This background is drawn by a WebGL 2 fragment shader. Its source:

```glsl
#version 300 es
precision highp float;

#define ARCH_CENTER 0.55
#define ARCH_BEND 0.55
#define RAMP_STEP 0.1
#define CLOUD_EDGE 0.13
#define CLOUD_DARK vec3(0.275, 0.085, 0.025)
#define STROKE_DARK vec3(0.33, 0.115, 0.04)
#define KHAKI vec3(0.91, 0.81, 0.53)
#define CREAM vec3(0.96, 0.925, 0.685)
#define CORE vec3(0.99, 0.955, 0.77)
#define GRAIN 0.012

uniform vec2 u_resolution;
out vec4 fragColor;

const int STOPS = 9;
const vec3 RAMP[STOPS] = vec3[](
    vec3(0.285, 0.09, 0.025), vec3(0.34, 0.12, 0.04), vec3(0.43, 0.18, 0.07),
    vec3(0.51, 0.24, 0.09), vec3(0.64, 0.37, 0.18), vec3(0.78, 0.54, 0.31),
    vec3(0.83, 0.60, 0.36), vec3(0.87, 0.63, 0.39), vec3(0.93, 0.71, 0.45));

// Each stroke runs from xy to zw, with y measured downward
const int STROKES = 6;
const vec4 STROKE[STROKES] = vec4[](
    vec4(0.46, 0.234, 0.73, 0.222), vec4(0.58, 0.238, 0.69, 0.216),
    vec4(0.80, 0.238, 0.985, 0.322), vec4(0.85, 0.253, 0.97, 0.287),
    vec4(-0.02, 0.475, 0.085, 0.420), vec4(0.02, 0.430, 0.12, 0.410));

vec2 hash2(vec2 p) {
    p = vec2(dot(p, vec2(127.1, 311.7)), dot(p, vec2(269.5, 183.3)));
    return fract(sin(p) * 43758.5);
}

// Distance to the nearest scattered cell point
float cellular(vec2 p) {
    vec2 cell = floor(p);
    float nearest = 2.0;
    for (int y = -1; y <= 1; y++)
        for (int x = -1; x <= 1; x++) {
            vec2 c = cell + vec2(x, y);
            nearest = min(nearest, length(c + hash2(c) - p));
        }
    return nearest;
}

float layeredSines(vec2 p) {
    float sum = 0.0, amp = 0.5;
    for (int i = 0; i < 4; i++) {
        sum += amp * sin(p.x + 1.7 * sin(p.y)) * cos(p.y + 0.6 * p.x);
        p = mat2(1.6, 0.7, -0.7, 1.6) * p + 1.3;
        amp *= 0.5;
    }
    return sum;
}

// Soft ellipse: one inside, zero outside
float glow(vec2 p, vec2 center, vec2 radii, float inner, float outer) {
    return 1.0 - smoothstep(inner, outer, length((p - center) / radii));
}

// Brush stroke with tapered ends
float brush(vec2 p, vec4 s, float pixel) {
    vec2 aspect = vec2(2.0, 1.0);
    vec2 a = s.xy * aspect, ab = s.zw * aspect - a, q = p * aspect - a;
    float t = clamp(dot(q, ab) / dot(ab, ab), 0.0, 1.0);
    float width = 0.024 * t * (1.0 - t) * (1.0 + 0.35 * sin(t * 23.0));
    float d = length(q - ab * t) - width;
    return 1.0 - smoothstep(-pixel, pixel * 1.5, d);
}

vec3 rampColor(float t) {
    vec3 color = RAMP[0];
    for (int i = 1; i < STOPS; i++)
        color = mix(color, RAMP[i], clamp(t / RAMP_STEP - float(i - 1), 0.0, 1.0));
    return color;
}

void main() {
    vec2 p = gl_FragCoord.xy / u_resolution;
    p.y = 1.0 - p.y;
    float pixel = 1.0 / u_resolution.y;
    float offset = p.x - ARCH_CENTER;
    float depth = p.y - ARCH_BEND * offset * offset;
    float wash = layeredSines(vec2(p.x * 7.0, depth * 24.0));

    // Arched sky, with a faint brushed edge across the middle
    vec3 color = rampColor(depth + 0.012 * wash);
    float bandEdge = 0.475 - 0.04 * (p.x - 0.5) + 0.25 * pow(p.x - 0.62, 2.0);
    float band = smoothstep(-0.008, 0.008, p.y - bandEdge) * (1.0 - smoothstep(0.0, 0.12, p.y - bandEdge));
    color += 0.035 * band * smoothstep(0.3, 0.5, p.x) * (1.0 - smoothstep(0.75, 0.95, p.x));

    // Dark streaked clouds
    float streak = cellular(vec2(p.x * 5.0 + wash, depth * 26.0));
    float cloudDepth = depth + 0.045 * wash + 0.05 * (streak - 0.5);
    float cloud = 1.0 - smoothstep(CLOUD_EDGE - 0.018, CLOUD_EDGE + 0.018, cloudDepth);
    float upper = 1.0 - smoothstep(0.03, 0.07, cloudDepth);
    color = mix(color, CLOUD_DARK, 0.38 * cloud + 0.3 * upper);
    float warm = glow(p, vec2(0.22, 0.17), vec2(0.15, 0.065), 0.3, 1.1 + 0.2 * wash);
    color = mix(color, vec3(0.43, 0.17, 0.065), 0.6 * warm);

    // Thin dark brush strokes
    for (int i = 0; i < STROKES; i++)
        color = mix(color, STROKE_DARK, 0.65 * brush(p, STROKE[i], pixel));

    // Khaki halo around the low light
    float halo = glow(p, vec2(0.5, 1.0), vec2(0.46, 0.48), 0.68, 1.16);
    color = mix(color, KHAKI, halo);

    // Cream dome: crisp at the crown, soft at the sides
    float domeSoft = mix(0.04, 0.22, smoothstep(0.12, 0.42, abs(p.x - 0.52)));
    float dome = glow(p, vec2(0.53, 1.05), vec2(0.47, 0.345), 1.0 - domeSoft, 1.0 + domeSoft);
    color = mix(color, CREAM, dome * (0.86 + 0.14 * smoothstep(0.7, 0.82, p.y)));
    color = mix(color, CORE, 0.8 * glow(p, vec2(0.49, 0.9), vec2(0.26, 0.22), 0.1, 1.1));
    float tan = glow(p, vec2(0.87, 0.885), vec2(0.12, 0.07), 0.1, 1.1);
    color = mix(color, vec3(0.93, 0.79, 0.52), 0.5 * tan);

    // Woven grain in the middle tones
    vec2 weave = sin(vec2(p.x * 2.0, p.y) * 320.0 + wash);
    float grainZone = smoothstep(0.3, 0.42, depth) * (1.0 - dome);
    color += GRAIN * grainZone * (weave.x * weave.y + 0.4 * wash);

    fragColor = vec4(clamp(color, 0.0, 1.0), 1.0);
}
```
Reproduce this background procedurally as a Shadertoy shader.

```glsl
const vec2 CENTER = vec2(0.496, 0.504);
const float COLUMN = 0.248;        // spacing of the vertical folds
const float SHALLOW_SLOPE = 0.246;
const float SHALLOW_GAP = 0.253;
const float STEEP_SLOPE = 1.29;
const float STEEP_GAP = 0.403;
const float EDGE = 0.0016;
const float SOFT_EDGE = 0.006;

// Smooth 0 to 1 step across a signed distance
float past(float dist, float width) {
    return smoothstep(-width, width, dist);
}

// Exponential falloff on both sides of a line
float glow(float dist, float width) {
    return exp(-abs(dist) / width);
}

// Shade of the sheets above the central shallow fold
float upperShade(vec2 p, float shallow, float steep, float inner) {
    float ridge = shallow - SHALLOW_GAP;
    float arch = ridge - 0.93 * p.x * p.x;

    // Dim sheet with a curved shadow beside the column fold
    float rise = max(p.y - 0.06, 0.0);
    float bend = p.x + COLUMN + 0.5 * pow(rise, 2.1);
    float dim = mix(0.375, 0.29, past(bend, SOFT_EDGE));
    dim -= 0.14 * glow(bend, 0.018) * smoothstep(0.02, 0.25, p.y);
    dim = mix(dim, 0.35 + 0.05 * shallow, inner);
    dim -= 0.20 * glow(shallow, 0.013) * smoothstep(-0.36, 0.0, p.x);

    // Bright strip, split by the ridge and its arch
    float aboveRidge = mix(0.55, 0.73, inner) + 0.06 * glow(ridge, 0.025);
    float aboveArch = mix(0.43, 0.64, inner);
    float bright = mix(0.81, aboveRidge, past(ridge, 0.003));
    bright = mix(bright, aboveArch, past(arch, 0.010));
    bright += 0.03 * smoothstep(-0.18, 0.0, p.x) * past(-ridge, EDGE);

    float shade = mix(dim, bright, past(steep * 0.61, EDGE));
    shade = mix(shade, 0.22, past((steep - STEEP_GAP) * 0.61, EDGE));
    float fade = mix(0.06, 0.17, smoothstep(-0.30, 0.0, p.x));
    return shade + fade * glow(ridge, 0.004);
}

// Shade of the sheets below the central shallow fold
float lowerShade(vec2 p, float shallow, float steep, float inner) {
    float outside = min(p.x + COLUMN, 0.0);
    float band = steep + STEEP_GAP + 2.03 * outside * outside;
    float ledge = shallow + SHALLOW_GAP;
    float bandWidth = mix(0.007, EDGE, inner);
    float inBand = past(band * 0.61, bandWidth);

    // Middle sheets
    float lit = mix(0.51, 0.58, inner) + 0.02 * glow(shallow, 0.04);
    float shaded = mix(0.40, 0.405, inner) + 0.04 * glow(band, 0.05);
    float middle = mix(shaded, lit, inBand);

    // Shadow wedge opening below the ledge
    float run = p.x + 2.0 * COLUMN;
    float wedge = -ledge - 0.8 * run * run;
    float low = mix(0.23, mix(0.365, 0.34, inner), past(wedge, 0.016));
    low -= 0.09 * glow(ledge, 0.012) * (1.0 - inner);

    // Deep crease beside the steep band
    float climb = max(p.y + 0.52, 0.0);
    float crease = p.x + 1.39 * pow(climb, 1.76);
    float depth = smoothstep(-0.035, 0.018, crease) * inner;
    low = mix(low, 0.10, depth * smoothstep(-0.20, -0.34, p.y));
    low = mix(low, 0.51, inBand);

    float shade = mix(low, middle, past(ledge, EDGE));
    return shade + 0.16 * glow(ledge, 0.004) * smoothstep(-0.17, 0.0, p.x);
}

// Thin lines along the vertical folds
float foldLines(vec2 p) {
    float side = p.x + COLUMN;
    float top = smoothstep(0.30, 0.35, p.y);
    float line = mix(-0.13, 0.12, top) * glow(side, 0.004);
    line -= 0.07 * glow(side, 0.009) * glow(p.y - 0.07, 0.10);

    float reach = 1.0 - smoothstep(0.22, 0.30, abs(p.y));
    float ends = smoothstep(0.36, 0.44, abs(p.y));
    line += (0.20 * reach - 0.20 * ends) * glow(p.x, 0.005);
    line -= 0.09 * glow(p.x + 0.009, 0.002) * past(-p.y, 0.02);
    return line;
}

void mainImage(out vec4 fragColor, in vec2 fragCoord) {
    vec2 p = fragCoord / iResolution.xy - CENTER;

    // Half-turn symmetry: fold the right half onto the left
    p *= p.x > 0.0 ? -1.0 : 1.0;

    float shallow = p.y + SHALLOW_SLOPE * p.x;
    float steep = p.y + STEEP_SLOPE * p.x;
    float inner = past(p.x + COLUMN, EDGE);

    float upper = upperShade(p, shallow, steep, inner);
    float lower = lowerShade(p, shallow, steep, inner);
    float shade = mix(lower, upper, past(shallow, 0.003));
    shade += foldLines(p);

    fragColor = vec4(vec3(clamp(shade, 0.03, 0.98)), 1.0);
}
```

## WHAT TO PRODUCE:
The answer must consist of every line from the records above that holds "STOPS".

## WRITTEN ANSWER:
const int STOPS = 9;
const vec3 RAMP[STOPS] = vec3[](
    for (int i = 1; i < STOPS; i++)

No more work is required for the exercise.